## Minimize vignetting calculator:

In an optical system you want to minimize the vignetting, you don't want to loose any light. This is not about the normal circular vignetting. With this calculator you can get a feeling of the minimum diameter of your filter and the minimum distance from the prism in an off-axis adapter to the optical axis. Anything that protrude into the light cone between the lens to the sensor will cause vignetting.

Here I try to sort it out:

### Overview:

It start to calculate as soon you change or write new figures in the white or dark red boxes. Do not exceed the maximum number of characters, delete characters if necessary.

Note:
You use the information on your own risk! There can always be a mistake in my equations behind the calculations, check that the result is correct. Let me know if you find something wrong and I try to correct it. Some calculations are very simple done and not correct in the small details.

Note:
You can always override the limits by typing in the figures direct in the window. In some cases you maybe get strange results.

### 1, Opening diameter of lens or mirror ?

Find the diameter of your telescope's opening, the free opening i.e. lens or mirror diameter.

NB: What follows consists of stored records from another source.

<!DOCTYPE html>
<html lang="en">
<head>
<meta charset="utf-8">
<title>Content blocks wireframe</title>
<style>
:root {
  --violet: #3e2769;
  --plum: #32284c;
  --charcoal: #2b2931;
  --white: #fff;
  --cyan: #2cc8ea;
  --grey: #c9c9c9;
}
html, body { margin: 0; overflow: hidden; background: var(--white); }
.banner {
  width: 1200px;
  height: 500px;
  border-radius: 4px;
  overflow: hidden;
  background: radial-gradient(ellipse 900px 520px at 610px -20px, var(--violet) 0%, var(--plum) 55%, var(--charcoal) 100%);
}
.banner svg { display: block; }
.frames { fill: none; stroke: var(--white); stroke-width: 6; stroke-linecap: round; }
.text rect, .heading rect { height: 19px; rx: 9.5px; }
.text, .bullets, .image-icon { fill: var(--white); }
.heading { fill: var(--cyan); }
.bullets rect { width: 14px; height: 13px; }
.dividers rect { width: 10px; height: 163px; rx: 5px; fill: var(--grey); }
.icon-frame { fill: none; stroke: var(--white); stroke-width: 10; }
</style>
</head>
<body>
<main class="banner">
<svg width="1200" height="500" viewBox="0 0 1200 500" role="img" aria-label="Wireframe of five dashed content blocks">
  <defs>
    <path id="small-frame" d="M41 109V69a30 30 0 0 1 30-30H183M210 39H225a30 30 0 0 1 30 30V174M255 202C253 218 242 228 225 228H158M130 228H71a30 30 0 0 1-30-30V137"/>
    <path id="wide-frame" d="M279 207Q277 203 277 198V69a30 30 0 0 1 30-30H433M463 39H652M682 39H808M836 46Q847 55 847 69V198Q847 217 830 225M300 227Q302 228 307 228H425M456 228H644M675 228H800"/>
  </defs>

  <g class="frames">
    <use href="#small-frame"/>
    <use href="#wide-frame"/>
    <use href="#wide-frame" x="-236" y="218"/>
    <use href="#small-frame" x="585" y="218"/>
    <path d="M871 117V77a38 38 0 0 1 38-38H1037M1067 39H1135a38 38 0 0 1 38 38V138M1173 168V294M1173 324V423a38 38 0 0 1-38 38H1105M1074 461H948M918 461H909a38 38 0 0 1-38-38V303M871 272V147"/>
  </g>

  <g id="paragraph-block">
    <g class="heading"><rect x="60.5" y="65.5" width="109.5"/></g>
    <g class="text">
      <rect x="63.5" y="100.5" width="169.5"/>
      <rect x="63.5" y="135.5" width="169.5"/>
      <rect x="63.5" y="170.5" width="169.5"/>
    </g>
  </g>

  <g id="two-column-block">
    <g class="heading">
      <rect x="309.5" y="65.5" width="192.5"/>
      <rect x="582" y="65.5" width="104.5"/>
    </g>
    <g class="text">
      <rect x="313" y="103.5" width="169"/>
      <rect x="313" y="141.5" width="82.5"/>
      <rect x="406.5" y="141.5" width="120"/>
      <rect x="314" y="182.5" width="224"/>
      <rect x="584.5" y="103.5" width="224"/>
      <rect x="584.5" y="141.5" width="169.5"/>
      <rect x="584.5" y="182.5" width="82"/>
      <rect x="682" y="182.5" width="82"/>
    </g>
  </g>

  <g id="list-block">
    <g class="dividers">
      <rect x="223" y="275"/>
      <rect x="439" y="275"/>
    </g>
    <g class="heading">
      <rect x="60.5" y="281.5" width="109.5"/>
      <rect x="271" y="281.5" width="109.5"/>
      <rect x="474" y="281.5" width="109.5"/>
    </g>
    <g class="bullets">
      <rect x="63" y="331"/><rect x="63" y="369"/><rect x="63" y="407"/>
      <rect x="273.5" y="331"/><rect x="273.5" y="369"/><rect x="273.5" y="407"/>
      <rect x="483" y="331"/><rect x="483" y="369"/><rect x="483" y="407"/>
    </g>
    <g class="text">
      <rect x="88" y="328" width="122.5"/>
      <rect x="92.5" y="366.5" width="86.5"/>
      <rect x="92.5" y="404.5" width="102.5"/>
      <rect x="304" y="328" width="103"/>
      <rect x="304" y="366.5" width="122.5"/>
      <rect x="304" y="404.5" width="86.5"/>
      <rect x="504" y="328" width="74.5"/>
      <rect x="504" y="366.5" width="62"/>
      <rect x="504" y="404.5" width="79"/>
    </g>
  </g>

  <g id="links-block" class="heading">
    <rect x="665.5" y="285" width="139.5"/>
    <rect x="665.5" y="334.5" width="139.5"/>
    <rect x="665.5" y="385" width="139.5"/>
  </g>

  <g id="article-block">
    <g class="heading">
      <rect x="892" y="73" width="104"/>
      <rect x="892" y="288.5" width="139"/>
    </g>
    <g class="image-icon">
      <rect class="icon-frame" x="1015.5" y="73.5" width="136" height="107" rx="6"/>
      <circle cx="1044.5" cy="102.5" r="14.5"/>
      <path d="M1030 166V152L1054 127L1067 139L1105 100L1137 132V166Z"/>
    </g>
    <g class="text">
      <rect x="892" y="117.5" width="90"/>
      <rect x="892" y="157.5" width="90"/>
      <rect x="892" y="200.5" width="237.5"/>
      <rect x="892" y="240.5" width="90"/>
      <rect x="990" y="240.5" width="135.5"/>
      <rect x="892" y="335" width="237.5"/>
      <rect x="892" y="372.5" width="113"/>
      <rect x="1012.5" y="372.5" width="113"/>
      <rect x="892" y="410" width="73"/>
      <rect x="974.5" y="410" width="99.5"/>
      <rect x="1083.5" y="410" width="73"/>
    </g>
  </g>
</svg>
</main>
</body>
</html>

Type in the diameter:

Free opening diameter
(0 to 999 mm)

### 2, The focal length ?

Type in the focal length:

focal length     f-number
Focal length   = f-number
(100 to 4000 mm)     ratio

### 3, Reducer / Barlow ?

Type in the magnification, 1= none:

magnification     new focal length
Magnification   = new focal length
(0.20 to 5.00 mag)     new f-number
new f-number
This is very simplified.     ratio

### 4, length and height of sensor ?

Type in the dimension of the sensor:

Sensor length Sensor height   Sensor diagonal
= Sensor diagonal
(4 to 70 mm) (3 to 60 mm)   mm

The length must always be longer than the height or equal.

### 5, filter data ?

Type in the distance from filter to sensor:

Distance     Minimum filter diameter
circular filter = Minimum filter diameter
(4 to 150 mm)     diameter mm
rectangular filter Minimum filter length Minimum filter height
length mm height mm

This is the free opening of the filter, add at least 2 mm to the minimum diameter. The most common rectangular filter is the 50 x 50 mm. Too small and it will cause vignetting, too big and it will empty your wallet. Note: Many strong reducers have very small output lens diameters and can't take advantage of a correct designed filter diameter, no need to have a bigger diameter on the filter than the output lens of the reducer.

The filter must be centered exact around the optical axis, the sensor too, otherwise you need a bigger diameter filter. If you look down into the telescope you can normally see if there is something blocking the light ray, have the shutter open. Move the eye from side to side of the lens (I haven't tried this on a mirror telescope), even at the edges of the lens you shall see the whole sensor at bottom of the telescope.

### 6, off-axis adapter data ?

Type in the distance from center of prism to sensor:

Distance     minimum distance
from optical axis
= Minimum distance from
prism to optical axis
(4 to 150 mm)     mm

This is the case when the prism is directed to the center of the long side of the sensor. Minimum distance from the bottom of the prism to optical axis, add at least 2 mm to the minimum distance. This is normally a trail and error process. You want it to be as close as possible but not cause any vignetting. See my tutorial how to setup an off-axis adapter.